#### TASK INSTRUCTIONS:
Write the entries below out again exactly, but skip the pictures.

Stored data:
= Beginning of Section =

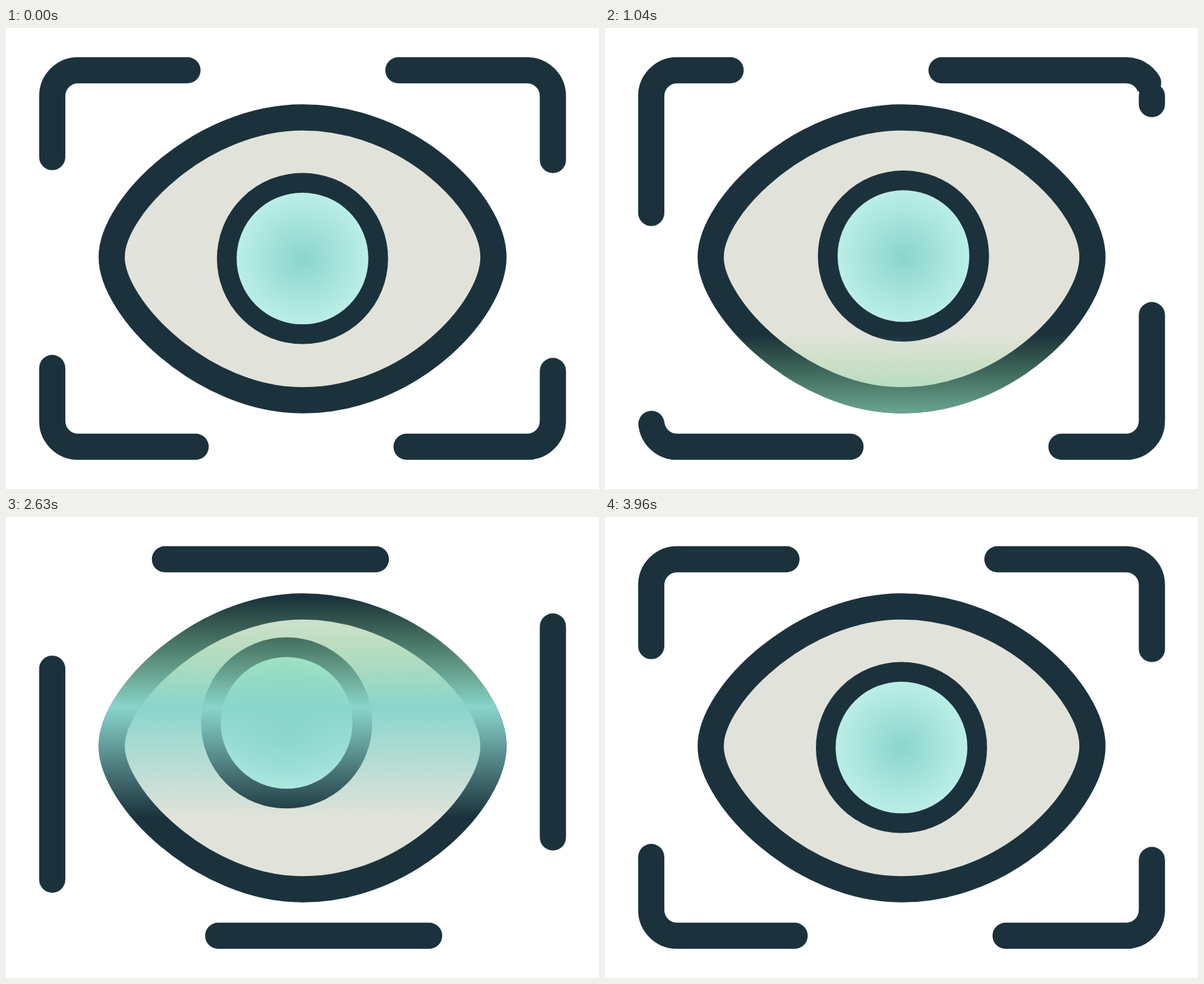
Recreate the animation shown at these times as an HTML page. Size 849 by 660 pixels, loop 4000 ms.

```html
<!DOCTYPE html>
<html lang="en">
<head>
<meta charset="utf-8">
<title>Eye scan</title>
<style>
  html, body { margin: 0; width: 100%; height: 100%; overflow: hidden; background: #fff; }
  svg { display: block; width: 100vw; height: 100vh; }
  .line { fill: none; stroke: #1b323c; stroke-width: 37.5; }
</style>
</head>
<body>
<svg viewBox="0 0 849 660">
  <defs>
    <path id="eye" d="M151.3 328C151.3 255 281 128 424.5 128C578 128 697.9 252 697.9 328C697.9 404 578 533 424.5 533C281 533 151.3 401 151.3 328Z"/>
    <radialGradient id="iris">
      <stop offset="0" stop-color="#8ad5cc"/>
      <stop offset="1" stop-color="#bbeee8"/>
    </radialGradient>
    <linearGradient id="beam" x2="0" y2="1">
      <stop offset="0" stop-color="#8cd782" stop-opacity="0"/>
      <stop offset=".5" stop-color="#89d5cd"/>
      <stop offset="1" stop-color="#89d5cd" stop-opacity="0"/>
    </linearGradient>
    <mask id="inEye" maskUnits="userSpaceOnUse" x="0" y="0" width="849" height="660">
      <use href="#eye" fill="#fff" stroke="#fff" stroke-width="37.5"/>
    </mask>
  </defs>

  <!-- starts below the top right corner and runs clockwise -->
  <path id="frame" class="line" stroke-linecap="round" stroke-dasharray="302"
    d="M783 97.5V562.5A37 37 0 0 1 746 599.5H103.2A37 37 0 0 1 66.2 562.5V97.5A37 37 0 0 1 103.2 60.5H746A37 37 0 0 1 783 97.5Z"/>

  <use href="#eye" fill="#e1e3da"/>
  <g id="pupil">
    <circle r="95" fill="url(#iris)"/>
    <circle r="108.4" fill="none" stroke="#1b323c" stroke-width="28.2"/>
  </g>
  <use href="#eye" class="line"/>
  <g mask="url(#inEye)">
    <rect id="scan" x="120" width="610" height="316" fill="url(#beam)"/>
  </g>
</svg>

<script>
  const FPS = 24, FRAMES = 96;
  const SCANS = [10, 56], SCAN_LENGTH = 30;
  const DASH_PERIOD = 604, DASH_START = 210.5;
  // frame, x, y
  const GAZE = [
    [0, 424.5, 330],
    [20, 462.6, 297.1],
    [40, 392, 355.9],
    [60, 392, 285],
    [80, 462.5, 355.8],
    [95, 424.5, 330]
  ];
  const [frame, pupil, scan] = ['frame', 'pupil', 'scan'].map(id => document.getElementById(id));
  const mix = (a, b, p) => a + (b - a) * p;

  // cubic-bezier(1/3, 0, 0, 1)
  function ease(x) {
    if (x <= 0) return 0;
    if (x >= 1) return 1;
    let lo = 0, hi = 1;
    for (let i = 0; i < 30; i++) {
      const t = (lo + hi) / 2;
      if ((1 - t) ** 2 * t + t ** 3 < x) lo = t; else hi = t;
    }
    return lo * lo * (3 - 2 * lo);
  }

  function gazeAt(f) {
    const i = GAZE.findIndex(k => k[0] > f);
    if (i < 0) return GAZE[GAZE.length - 1].slice(1);
    const [f0, x0, y0] = GAZE[i - 1], [f1, x1, y1] = GAZE[i];
    const p = ease((f - f0) / (f1 - f0));
    return [mix(x0, x1, p), mix(y0, y1, p)];
  }

  function draw(f) {
    const start = f < SCANS[1] ? SCANS[0] : SCANS[1];
    const p = ease((f - start) / SCAN_LENGTH);
    frame.setAttribute('stroke-dashoffset', DASH_START - DASH_PERIOD * (p % 1));
    scan.setAttribute('y', mix(-72.5, 699.5, p) - 158);
    scan.setAttribute('visibility', p > 0 && p < 1 ? 'visible' : 'hidden');
    pupil.setAttribute('transform', `translate(${gazeAt(f)})`);
  }

  const begin = performance.now();
  function tick() {
    const ms = performance.now() - begin;
    draw(Math.floor((ms + 3.4) * FPS / 1000) % FRAMES);
    requestAnimationFrame(tick);
  }
  tick();
</script>
</body>
</html>
```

= End of Section =

#### PROBLEM SOLUTION:
Recreate the animation shown at these times as an HTML page. Size 849 by 660 pixels, loop 4000 ms.

```html
<!DOCTYPE html>
<html lang="en">
<head>
<meta charset="utf-8">
<title>Eye scan</title>
<style>
  html, body { margin: 0; width: 100%; height: 100%; overflow: hidden; background: #fff; }
  svg { display: block; width: 100vw; height: 100vh; }
  .line { fill: none; stroke: #1b323c; stroke-width: 37.5; }
</style>
</head>
<body>
<svg viewBox="0 0 849 660">
  <defs>
    <path id="eye" d="M151.3 328C151.3 255 281 128 424.5 128C578 128 697.9 252 697.9 328C697.9 404 578 533 424.5 533C281 533 151.3 401 151.3 328Z"/>
    <radialGradient id="iris">
      <stop offset="0" stop-color="#8ad5cc"/>
      <stop offset="1" stop-color="#bbeee8"/>
    </radialGradient>
    <linearGradient id="beam" x2="0" y2="1">
      <stop offset="0" stop-color="#8cd782" stop-opacity="0"/>
      <stop offset=".5" stop-color="#89d5cd"/>
      <stop offset="1" stop-color="#89d5cd" stop-opacity="0"/>
    </linearGradient>
    <mask id="inEye" maskUnits="userSpaceOnUse" x="0" y="0" width="849" height="660">
      <use href="#eye" fill="#fff" stroke="#fff" stroke-width="37.5"/>
    </mask>
  </defs>

  <!-- starts below the top right corner and runs clockwise -->
  <path id="frame" class="line" stroke-linecap="round" stroke-dasharray="302"
    d="M783 97.5V562.5A37 37 0 0 1 746 599.5H103.2A37 37 0 0 1 66.2 562.5V97.5A37 37 0 0 1 103.2 60.5H746A37 37 0 0 1 783 97.5Z"/>

  <use href="#eye" fill="#e1e3da"/>
  <g id="pupil">
    <circle r="95" fill="url(#iris)"/>
    <circle r="108.4" fill="none" stroke="#1b323c" stroke-width="28.2"/>
  </g>
  <use href="#eye" class="line"/>
  <g mask="url(#inEye)">
    <rect id="scan" x="120" width="610" height="316" fill="url(#beam)"/>
  </g>
</svg>

<script>
  const FPS = 24, FRAMES = 96;
  const SCANS = [10, 56], SCAN_LENGTH = 30;
  const DASH_PERIOD = 604, DASH_START = 210.5;
  // frame, x, y
  const GAZE = [
    [0, 424.5, 330],
    [20, 462.6, 297.1],
    [40, 392, 355.9],
    [60, 392, 285],
    [80, 462.5, 355.8],
    [95, 424.5, 330]
  ];
  const [frame, pupil, scan] = ['frame', 'pupil', 'scan'].map(id => document.getElementById(id));
  const mix = (a, b, p) => a + (b - a) * p;

  // cubic-bezier(1/3, 0, 0, 1)
  function ease(x) {
    if (x <= 0) return 0;
    if (x >= 1) return 1;
    let lo = 0, hi = 1;
    for (let i = 0; i < 30; i++) {
      const t = (lo + hi) / 2;
      if ((1 - t) ** 2 * t + t ** 3 < x) lo = t; else hi = t;
    }
    return lo * lo * (3 - 2 * lo);
  }

  function gazeAt(f) {
    const i = GAZE.findIndex(k => k[0] > f);
    if (i < 0) return GAZE[GAZE.length - 1].slice(1);
    const [f0, x0, y0] = GAZE[i - 1], [f1, x1, y1] = GAZE[i];
    const p = ease((f - f0) / (f1 - f0));
    return [mix(x0, x1, p), mix(y0, y1, p)];
  }

  function draw(f) {
    const start = f < SCANS[1] ? SCANS[0] : SCANS[1];
    const p = ease((f - start) / SCAN_LENGTH);
    frame.setAttribute('stroke-dashoffset', DASH_START - DASH_PERIOD * (p % 1));
    scan.setAttribute('y', mix(-72.5, 699.5, p) - 158);
    scan.setAttribute('visibility', p > 0 && p < 1 ? 'visible' : 'hidden');
    pupil.setAttribute('transform', `translate(${gazeAt(f)})`);
  }

  const begin = performance.now();
  function tick() {
    const ms = performance.now() - begin;
    draw(Math.floor((ms + 3.4) * FPS / 1000) % FRAMES);
    requestAnimationFrame(tick);
  }
  tick();
</script>
</body>
</html>
```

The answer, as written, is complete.